Congressional Harvard alumni lobbied to support Iran divestment on campus

Harvard students have been lobbying alumni lawmakers to sign on to a campus effort to urge the university to divest from companies doing business with Iran’s energy sector.

The students first visited Capitol Hill in February to push divestment, and visited 20 House and Senate offices in an initial attempt to get all 38 Harvard alumni in Congress on board.

They came back for the American Israel Public Affairs Committee conference in March, renewing the effort to get lawmakers' support. Rep. Brad Sherman (D-Calif.), who has been highly critical of White House efforts to stem Iran's nuclear program to date, agreed to be the leader on the letter, said Harvard Law student Alexander Chester.

Other Harvard alumni in on the effort thus far include Reps. Barney Frank (D-Mass.), Tom PetriTom PetriDem bill would make student loan payments contingent on income Black box to combat medical malpractice Two lawmakers faulted, two cleared in House Ethics probes MORE (R-Wisc.), Jim Himes (D-Conn.), John Adler (D-N.J.), John Barrow (D-Ga.), Adam SchiffAdam SchiffWH tried to stop Intel Dems' statement on Russian hacking: report Week ahead: Election hacks, Yahoo breach in the spotlight Overnight Tech: Pressure builds ahead of TV box vote | Intel Dems warn about Russian election hacks | Spending bill doesn't include internet measure MORE (D-Calif.), Sandy Levin (D-Mich.) and Gerry Connolly (D-Va.).

Petri is the only Republican among Congress’ Harvard alumni.

In an AIPAC forum, Sherman advocated “embarrassing companies” that do business with Iran and chided the U.S. for allowing Boeing plane parts to be exported to Iran. “My response: Stop your terrorism or ground your air fleet," he said. “Their response is to allow the Boeing parts exports.

“We all know what's going on here,” Sherman added. “Three administrations violating American law for the purpose of protecting Iran's business partners.”

Chester told The Hill that Harvard was not a leader on South African divestment during the apartheid era, calling it “an enduring stain on Harvard's legacy.” The goal is to make sure that a strong statement is made on Iran.

With healthcare just passing and leaders in Congress freed up a bit to pay attention to other issues, “hopefully they can go from one success to another,” Chester said.

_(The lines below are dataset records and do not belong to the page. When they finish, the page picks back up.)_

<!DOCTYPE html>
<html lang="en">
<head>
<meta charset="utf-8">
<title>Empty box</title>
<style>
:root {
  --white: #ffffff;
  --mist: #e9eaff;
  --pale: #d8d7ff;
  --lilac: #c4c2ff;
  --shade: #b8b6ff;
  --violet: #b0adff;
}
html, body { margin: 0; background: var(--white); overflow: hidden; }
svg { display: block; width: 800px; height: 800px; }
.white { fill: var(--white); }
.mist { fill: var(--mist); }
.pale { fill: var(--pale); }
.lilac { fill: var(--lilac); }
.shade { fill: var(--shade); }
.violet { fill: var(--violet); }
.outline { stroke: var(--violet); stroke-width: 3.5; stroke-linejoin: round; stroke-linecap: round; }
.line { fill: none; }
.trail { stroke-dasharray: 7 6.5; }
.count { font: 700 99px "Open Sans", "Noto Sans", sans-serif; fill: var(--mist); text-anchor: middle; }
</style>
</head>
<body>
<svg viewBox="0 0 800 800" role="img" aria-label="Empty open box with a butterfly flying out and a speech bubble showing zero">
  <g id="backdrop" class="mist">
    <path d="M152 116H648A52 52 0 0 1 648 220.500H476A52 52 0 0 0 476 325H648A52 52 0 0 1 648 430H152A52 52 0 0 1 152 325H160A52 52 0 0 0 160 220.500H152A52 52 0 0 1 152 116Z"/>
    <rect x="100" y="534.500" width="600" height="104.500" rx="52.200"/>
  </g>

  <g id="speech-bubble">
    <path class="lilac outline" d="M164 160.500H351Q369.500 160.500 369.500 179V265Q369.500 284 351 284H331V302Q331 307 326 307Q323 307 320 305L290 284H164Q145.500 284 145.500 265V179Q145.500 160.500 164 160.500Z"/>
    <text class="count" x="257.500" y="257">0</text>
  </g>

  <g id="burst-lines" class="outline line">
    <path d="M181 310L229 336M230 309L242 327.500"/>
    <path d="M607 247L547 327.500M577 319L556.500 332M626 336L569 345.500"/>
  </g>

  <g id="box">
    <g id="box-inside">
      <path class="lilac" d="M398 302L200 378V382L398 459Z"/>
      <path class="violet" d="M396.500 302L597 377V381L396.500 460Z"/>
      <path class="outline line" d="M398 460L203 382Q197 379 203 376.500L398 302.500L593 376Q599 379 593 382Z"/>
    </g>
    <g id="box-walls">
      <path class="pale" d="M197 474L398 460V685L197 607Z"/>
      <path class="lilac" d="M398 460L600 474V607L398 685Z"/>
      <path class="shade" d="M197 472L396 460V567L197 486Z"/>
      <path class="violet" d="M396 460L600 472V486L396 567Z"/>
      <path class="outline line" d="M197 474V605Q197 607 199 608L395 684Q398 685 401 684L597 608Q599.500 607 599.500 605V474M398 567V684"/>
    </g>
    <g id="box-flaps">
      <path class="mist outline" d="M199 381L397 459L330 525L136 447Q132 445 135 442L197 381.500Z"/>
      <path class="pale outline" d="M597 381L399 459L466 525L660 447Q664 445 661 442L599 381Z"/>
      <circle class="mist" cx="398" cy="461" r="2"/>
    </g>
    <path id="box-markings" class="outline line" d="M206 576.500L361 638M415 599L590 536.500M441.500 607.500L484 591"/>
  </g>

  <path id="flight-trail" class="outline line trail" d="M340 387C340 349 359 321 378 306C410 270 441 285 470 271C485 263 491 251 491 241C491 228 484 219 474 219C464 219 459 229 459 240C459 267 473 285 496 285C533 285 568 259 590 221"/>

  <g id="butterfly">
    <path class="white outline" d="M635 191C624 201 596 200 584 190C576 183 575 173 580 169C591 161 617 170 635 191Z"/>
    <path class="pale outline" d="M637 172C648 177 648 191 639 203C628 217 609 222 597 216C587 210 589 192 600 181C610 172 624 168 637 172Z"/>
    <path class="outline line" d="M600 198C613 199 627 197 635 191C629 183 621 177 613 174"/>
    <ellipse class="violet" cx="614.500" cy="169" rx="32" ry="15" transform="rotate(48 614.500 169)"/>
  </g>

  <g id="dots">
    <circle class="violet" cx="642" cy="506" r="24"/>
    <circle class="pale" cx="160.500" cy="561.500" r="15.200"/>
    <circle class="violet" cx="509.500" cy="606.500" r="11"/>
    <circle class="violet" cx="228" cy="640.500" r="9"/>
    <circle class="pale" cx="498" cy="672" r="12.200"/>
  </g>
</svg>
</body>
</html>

Student Sam Silverleib said the divestment effort is about “standing up and saying this regime is wrong and we're not supporting it.”

Recent Harvard graduate Natalia Martinez has also created and launched an online alumni petition to urge the university to divest from Iran.

The AIPAC conference was attended by 213 student body government presidents from all 50 states and 1,303 college and high school students. Few of the students were Jewish, according to AIPAC.